**Your instructions**
For the listing that follows, report how many lines contain the word "label", giving the number and no other text.

BEGIN

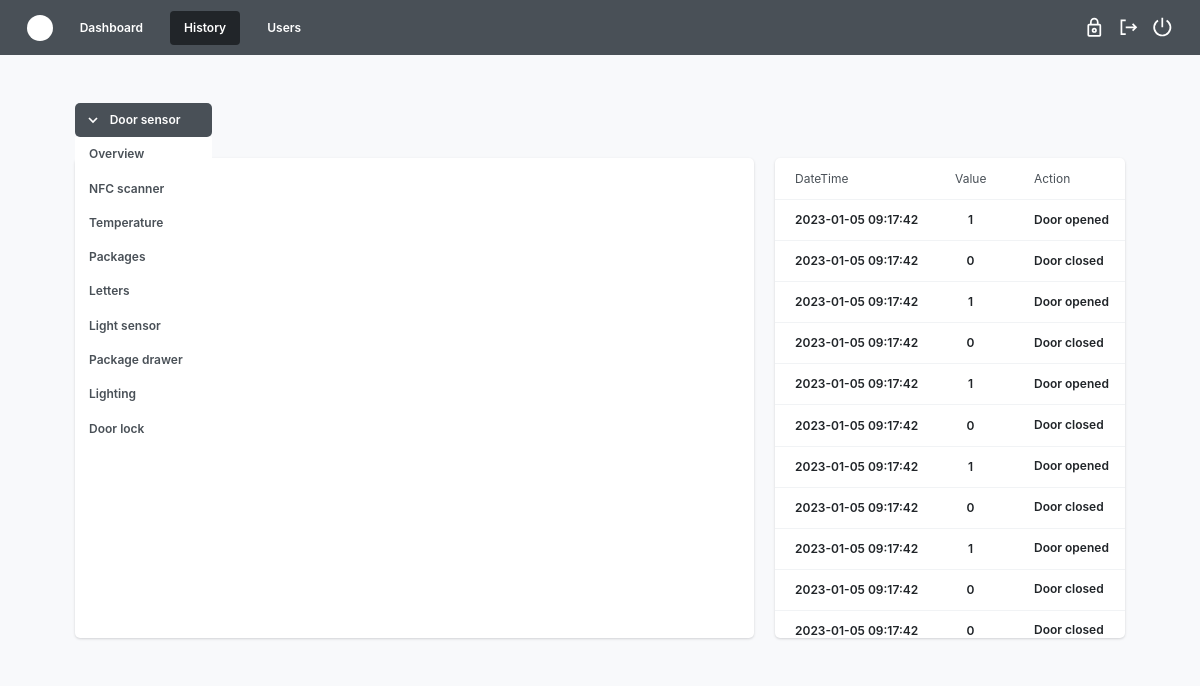
<!DOCTYPE html>
<html lang="en">
<head>
<meta charset="utf-8">
<title>Sensor history</title>
<style>
:root {
  --page: #f8f9fb;
  --panel: #ffffff;
  --bar: #495057;
  --active: #212529;
  --ink: #212529;
  --muted: #495057;
  --line: #f1f3f5;
  --light: #ffffff;
  --shadow: 0 1px 3px rgba(33, 37, 41, .12), 0 1px 2px rgba(33, 37, 41, .06);
}
* { box-sizing: border-box; margin: 0; padding: 0; }
html, body { width: 1200px; height: 686px; overflow: hidden; }
body {
  position: relative;
  background: var(--page);
  color: var(--ink);
  font: 600 12px/16px Inter, sans-serif;
}
a { color: inherit; text-decoration: none; }
.topbar {
  display: flex;
  align-items: center;
  height: 55px;
  padding: 0 27px;
  background: var(--bar);
  color: var(--light);
}
.brand { width: 26px; height: 26px; border-radius: 50%; background: var(--light); }
.nav { display: flex; gap: 13.7px; margin-left: 13px; }
.nav a { height: 34px; padding: 0 13.7px; line-height: 34px; border-radius: 4px; }
.nav .active { background: var(--active); }
.tools { display: flex; gap: 13.7px; margin-left: auto; }
.tools svg { display: block; width: 20.6px; height: 20.6px; fill: none; stroke: var(--light); stroke-width: 2; }
.content {
  display: grid;
  grid-template-columns: 679px 350px;
  column-gap: 20.6px;
  height: 480px;
  margin: 103px 0 0 75.4px;
}
.panel { overflow: hidden; border-radius: 5px; background: var(--panel); box-shadow: var(--shadow); }
.picker { position: absolute; left: 75.4px; top: 103px; width: 137px; }
.picker-button {
  display: flex;
  align-items: center;
  gap: 10px;
  height: 34.3px;
  padding-left: 10.3px;
  border-radius: 5px;
  background: var(--bar);
  color: var(--light);
}
.picker-button svg { width: 14px; height: 14px; fill: none; stroke: currentColor; stroke-width: 1.7; }
.picker-menu { list-style: none; background: var(--panel); color: var(--muted); }
.picker-menu li { height: 34.3px; padding-left: 13.7px; line-height: 34.3px; }
.log { list-style: none; }
.log li {
  display: grid;
  grid-template-columns: 160px 31px 1fr;
  align-items: center;
  height: 41.1px;
  padding-left: 20px;
  border-top: 1.5px solid var(--line);
}
.log .head { border-top: 0; height: 41px; padding-top: 1px; color: var(--muted); font-weight: 400; }
.log span:nth-child(2) { text-align: center; white-space: nowrap; }
.log span:nth-child(3) { padding-left: 48px; white-space: nowrap; }
.log li:not(.head) span:nth-child(3) { padding-bottom: 1px; }
</style>
</head>
<body>
<header class="topbar">
  <span class="brand"></span>
  <nav class="nav">
    <a href="#">Dashboard</a>
    <a href="#" class="active">History</a>
    <a href="#">Users</a>
  </nav>
  <div class="tools">
    <a href="#" aria-label="Lock">
      <svg viewBox="0 0 24 24"><rect x="5" y="9" width="14" height="13" rx="1"/><path d="M8 9V6a4 4 0 0 1 8 0v3"/><circle cx="12" cy="15.5" r="2"/></svg>
    </a>
    <a href="#" aria-label="Log out">
      <svg viewBox="0 0 24 24"><path d="M9 4H4v16h5M9 12h12M17 8l4 4-4 4"/></svg>
    </a>
    <a href="#" aria-label="Power">
      <svg viewBox="0 0 24 24"><path d="M12 1v11M7 4a9.5 9.5 0 1 0 10 0"/></svg>
    </a>
  </div>
</header>

<main class="content">
  <section class="panel" aria-label="Chart"></section>
  <section class="panel" aria-label="Event log">
    <ul class="log">
      <li class="head"><span>DateTime</span><span>Value</span><span>Action</span></li>
      <li><span>2023-01-05 09:17:42</span><span>1</span><span>Door opened</span></li>
      <li><span>2023-01-05 09:17:42</span><span>0</span><span>Door closed</span></li>
      <li><span>2023-01-05 09:17:42</span><span>1</span><span>Door opened</span></li>
      <li><span>2023-01-05 09:17:42</span><span>0</span><span>Door closed</span></li>
      <li><span>2023-01-05 09:17:42</span><span>1</span><span>Door opened</span></li>
      <li><span>2023-01-05 09:17:42</span><span>0</span><span>Door closed</span></li>
      <li><span>2023-01-05 09:17:42</span><span>1</span><span>Door opened</span></li>
      <li><span>2023-01-05 09:17:42</span><span>0</span><span>Door closed</span></li>
      <li><span>2023-01-05 09:17:42</span><span>1</span><span>Door opened</span></li>
      <li><span>2023-01-05 09:17:42</span><span>0</span><span>Door closed</span></li>
      <li><span>2023-01-05 09:17:42</span><span>0</span><span>Door closed</span></li>
    </ul>
  </section>
</main>

<div class="picker">
  <a href="#" class="picker-button">
    <svg viewBox="0 0 14 14" aria-hidden="true"><path d="M3 5l4 4 4-4"/></svg>
    Door sensor
  </a>
  <ul class="picker-menu">
    <li><a href="#">Overview</a></li>
    <li><a href="#">NFC scanner</a></li>
    <li><a href="#">Temperature</a></li>
    <li><a href="#">Packages</a></li>
    <li><a href="#">Letters</a></li>
    <li><a href="#">Light sensor</a></li>
    <li><a href="#">Package drawer</a></li>
    <li><a href="#">Lighting</a></li>
    <li><a href="#">Door lock</a></li>
  </ul>
</div>
</body>
</html>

END

**Answer for this exercise**
5